If you like to read novels about priests, Doris Donnelly of John Carroll University has six suggestions.
My book group has read four of the six in recent years. I’d say (and I think my fellow readers in the group would agree) that three of them get an A+: The Power and the Glory, The Diary of a Country Priest, and Death Comes for the Archbishop. The Sparrow, the only one about a Jesuit, is an interesting but uneven science fiction tale. The Innocence of Father Brown is a good suggestion for our group. As for The Thorn Birds — nah, I don’t think so.Image by cdrummbks under Creative Commons license.
I’ll second Silence, by Shusaku Endo. One of the best novels I’ve read ever, and great fodder for book club discussion.
“The Kapillan of Malta” is out of print but can still be purchased at Amazon Marketplace. It is a wonderful story of a WWII -era priest who leads his flock to safety in caves during the ongoing bombardment of the tiny island by Germany and Italy.
Thanks Tim — and how could I forget “The Edge of Sadness” by Edwin O’Connor? Another Loyola Classic, a wonderful story of a priest who recovers his sobriety and his vocation.
Don’t forget a couple of books in the Loyola Classics series: “The Devil’s Advocate” and (one of my favorites) “Cosmas, Or the Love of God.” (The latter is a would-be monk. Close enough.)
Three other novels about priests come to mind. “Black Robe” by Brian Moore, “Silence” by Shusaku Endo, and “North of Hope” by Jon Hassler. The first two are about Jesuits in seventeenth century mission lands: Canada and Japan. They are brilliant reflections on the meaning of faith. “North of Hope” is about a priest’s complicated life in in contemporary northern Minnesota.
“The Keys of the Kingdom” should be on that list, for sure. “The Thorn Birds” wasn’t about a priest, per se, so I agree shouldn’t be on the list. What about “The Cardinal?”

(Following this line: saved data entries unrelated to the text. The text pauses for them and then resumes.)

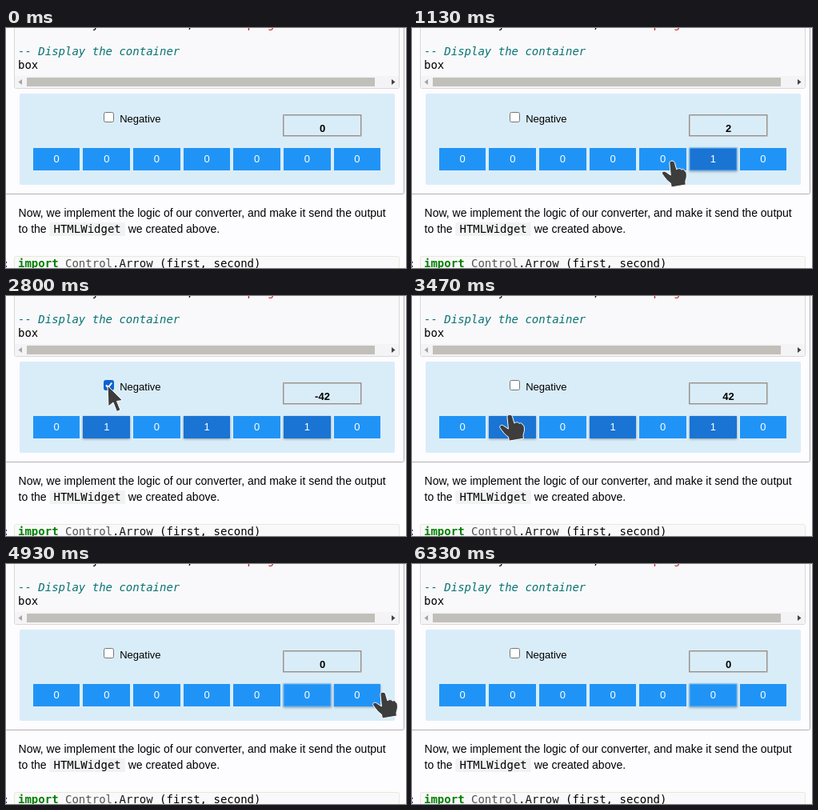
An HTML page that plays this animation: 500x300 px, repeating every 6390 ms.

```html
<!DOCTYPE html>
<html lang="en">
<head>
<meta charset="utf-8">
<title>Binary converter</title>
<style>
html, body { margin: 0; width: 100%; height: 100%; overflow: hidden; background: #fdfcff; }
svg { display: block; width: 500px; height: 300px; }
text { white-space: pre; font: 13px "Liberation Sans", Arial, sans-serif; fill: #000; }
.prose { font-size: 14px; }
.code { font: 14px "DejaVu Sans Mono", monospace; }
.note { font-style: italic; fill: #087474; }
.string { fill: #ba2121; }
.key { font-weight: bold; fill: #008000; }
.module { fill: #555; }
.name { fill: #111; }
.prompt { fill: #303f9f; }
.mid { text-anchor: middle; }
.cell { fill: #f9f8fa; stroke: #dad8d6; }
.cell.next { stroke: #eae9d8; }
.bit rect { fill: #2094f6; }
.bit text { fill: #fff; }
.bit.on rect { fill: #1974d4; }
.bit.on, .bit.hover { filter: drop-shadow(0 1px 1.5px rgba(0, 0, 0, .35)); }
.bit.focus rect { stroke: #64b5f6; }
#total { font-weight: bold; }
.pointer { fill: #3d3d3d; stroke: #fff; stroke-width: 1; stroke-linejoin: round; }
</style>
</head>
<body>
<svg viewBox="0 0 500 300">
  <rect width="500" height="300" fill="#fdfcff"/>
  <path d="M0 207.5H495.5Q497.5 207.5 497.5 205.5V0" fill="none" stroke="#b3b0b8"/>

  <rect class="cell" x="10.5" y="-20.5" width="481" height="96" rx="2"/>
  <text class="code" x="15" y="0">let widthBoy = toList box,<tspan class="string"> "in an program"</tspan></text>
  <text class="code note" x="15" y="34">-- Display the container</text>
  <text class="code" x="15" y="51">box</text>
  <rect x="11" y="60" width="480" height="15" fill="#f4f3f6"/>
  <rect x="26" y="62" width="435" height="11" fill="#c1bfb9"/>
  <path d="M20 64V71L15.5 67.5Z" fill="#a5a3a3"/>
  <path d="M482 64V71L486.5 67.5Z" fill="#454545"/>

  <rect x="17" y="82" width="469" height="114" rx="2" fill="#d9edf9"/>
  <rect id="tick" x="122.5" y="105.5" width="12" height="12" rx="2"/>
  <path id="check" d="M125 111.5L127.7 114.3L132.3 108.5" fill="none" stroke="#fff" stroke-width="2"/>
  <text x="142.2" y="118">Negative</text>
  <g fill="none">
    <path d="M346.5 136V108.5H445M347 134.5H443.5V109" stroke="#96928f"/>
    <path d="M347.5 134V109.5H443M346 135.5H444.5V108" stroke="#c4c0bf"/>
  </g>
  <text id="total" class="mid" x="395.5" y="130">0</text>
  <g id="bits"></g>

  <text class="prose" x="15.6" y="236">Now, we implement the logic of our converter, and make it send the output</text>
  <text class="prose" x="15.6" y="256">to the</text>
  <rect x="54.5" y="243" width="94.3" height="17" fill="#f1f2f2"/>
  <text class="code" x="59.5" y="256">HTMLWidget</text>
  <text class="prose" x="152.7" y="256">we created above.</text>

  <rect class="cell next" x="10.5" y="285.5" width="481" height="40" rx="2"/>
  <text class="code prompt" x="-4" y="299">:</text>
  <text class="code" x="15" y="299"><tspan class="key">import</tspan> <tspan class="module">Control</tspan><tspan class="name">.Arrow</tspan> (first, second)</text>

  <path id="hand" class="pointer" d="M-4 2C-4-1.5 1.5-1.8 2.5 1.5L5 10C7 8 10 8.3 11 10.2C13 9 15 10 15.3 11.8C17 12 17.5 14.5 17.5 18C17.5 21 16 23 16 25.5L16.5 29L-1.5 32L-2.5 27C-6 25-10 20-13 15.5C-14 12.5-11 11.3-8.5 13L-2.5 17Z"/>
  <path id="arrow" class="pointer" d="M0 0L1 26L7 21L11.5 32.5L16 30.5L11.5 19.5L18.5 18.5Z"/>
</svg>
<script>
const LOOP = 6390, STEP = 1000 / 15, HOVER_LAG = 100;
const NEG = -1;
const LEFT = 33.8, PITCH = 62.64, WIDTH = 58.64, TOP = 150, HEIGHT = 28;
const $ = id => document.getElementById(id);

// [ms, x, y] of the pointer tip
const path = [
  [330, 505, 205], [730, 380, 163], [930, 376, 163], [1130, 327, 167],
  [1330, 255, 164], [1530, 252, 163], [1800, 126, 162], [2000, 122, 160],
  [2130, 117, 149], [2400, 127, 113], [2530, 127, 112], [3200, 127, 112],
  [3530, 122, 158], [3800, 124, 161], [4060, 235, 161], [4130, 248, 161],
  [4330, 253, 162], [4530, 372, 162], [4730, 378, 162], [4930, 471, 161],
  [5060, 508, 160]
];
// [ms, bit toggled]
const clicks = [
  [860, 5], [1460, 3], [1930, 1], [2600, NEG],
  [3130, NEG], [3730, 1], [4260, 3], [4660, 5]
];

// Button edges sit on whole pixels, labels do not.
const bits = Array.from({ length: 7 }, (_, i) => {
  const x = LEFT + i * PITCH;
  const left = Math.round(x), right = Math.round(x + WIDTH);
  $("bits").insertAdjacentHTML("beforeend",
    `<g class="bit"><rect x="${left}" y="${TOP}" width="${right - left}" height="${HEIGHT}"/>` +
    `<text class="mid" x="${x + WIDTH / 2}" y="168">0</text></g>`);
  const group = $("bits").lastElementChild;
  return { left, right, group, label: group.querySelector("text") };
});

function pointerAt(t) {
  const k = path.findIndex(p => p[0] > t);
  if (k < 1) return null;
  const [t0, x0, y0] = path[k - 1], [t1, x1, y1] = path[k];
  const u = (t - t0) / (t1 - t0);
  return { x: x0 + (x1 - x0) * u, y: y0 + (y1 - y0) * u };
}

const inRow = p => p && p.y > TOP - 3 && p.y < TOP + HEIGHT;

function place(el, p, shown) {
  el.style.display = shown ? "" : "none";
  if (shown) el.setAttribute("transform", `translate(${p.x} ${p.y})`);
}

function render(t) {
  const on = Array(7).fill(false);
  let negative = false, focus = null;
  for (const [at, bit] of clicks) {
    if (at > t) break;
    if (bit === NEG) negative = !negative;
    else on[bit] = !on[bit];
    focus = bit;
  }

  const over = pointerAt(t - HOVER_LAG);
  bits.forEach(({ left, right, group, label }, i) => {
    const hover = inRow(over) && over.x >= left && over.x <= right;
    group.classList.toggle("on", on[i]);
    group.classList.toggle("hover", hover || focus === i);
    group.classList.toggle("focus", focus === i);
    label.textContent = +on[i];
  });

  const value = on.reduce((sum, b) => sum * 2 + b, 0);
  $("total").textContent = negative ? -value : value;
  $("tick").setAttribute("fill", negative ? "#0d62d0" : "#fff");
  $("tick").setAttribute("stroke", negative ? "#0d62d0" : "#767676");
  $("check").style.display = negative ? "" : "none";

  const p = pointerAt(t);
  const isHand = inRow(p) && p.x < 473;
  place($("hand"), p, p && isHand);
  place($("arrow"), p, p && !isHand);
}

const start = performance.now();
function tick() {
  const t = (performance.now() - start) % LOOP;
  const n = Math.min(95, Math.floor((t + 3.5) / STEP));
  render(n * STEP);
  requestAnimationFrame(tick);
}
tick();
</script>
</body>
</html>
```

I’d add Giovanni Guareschi’s Don Camillo stories for a bit of light relief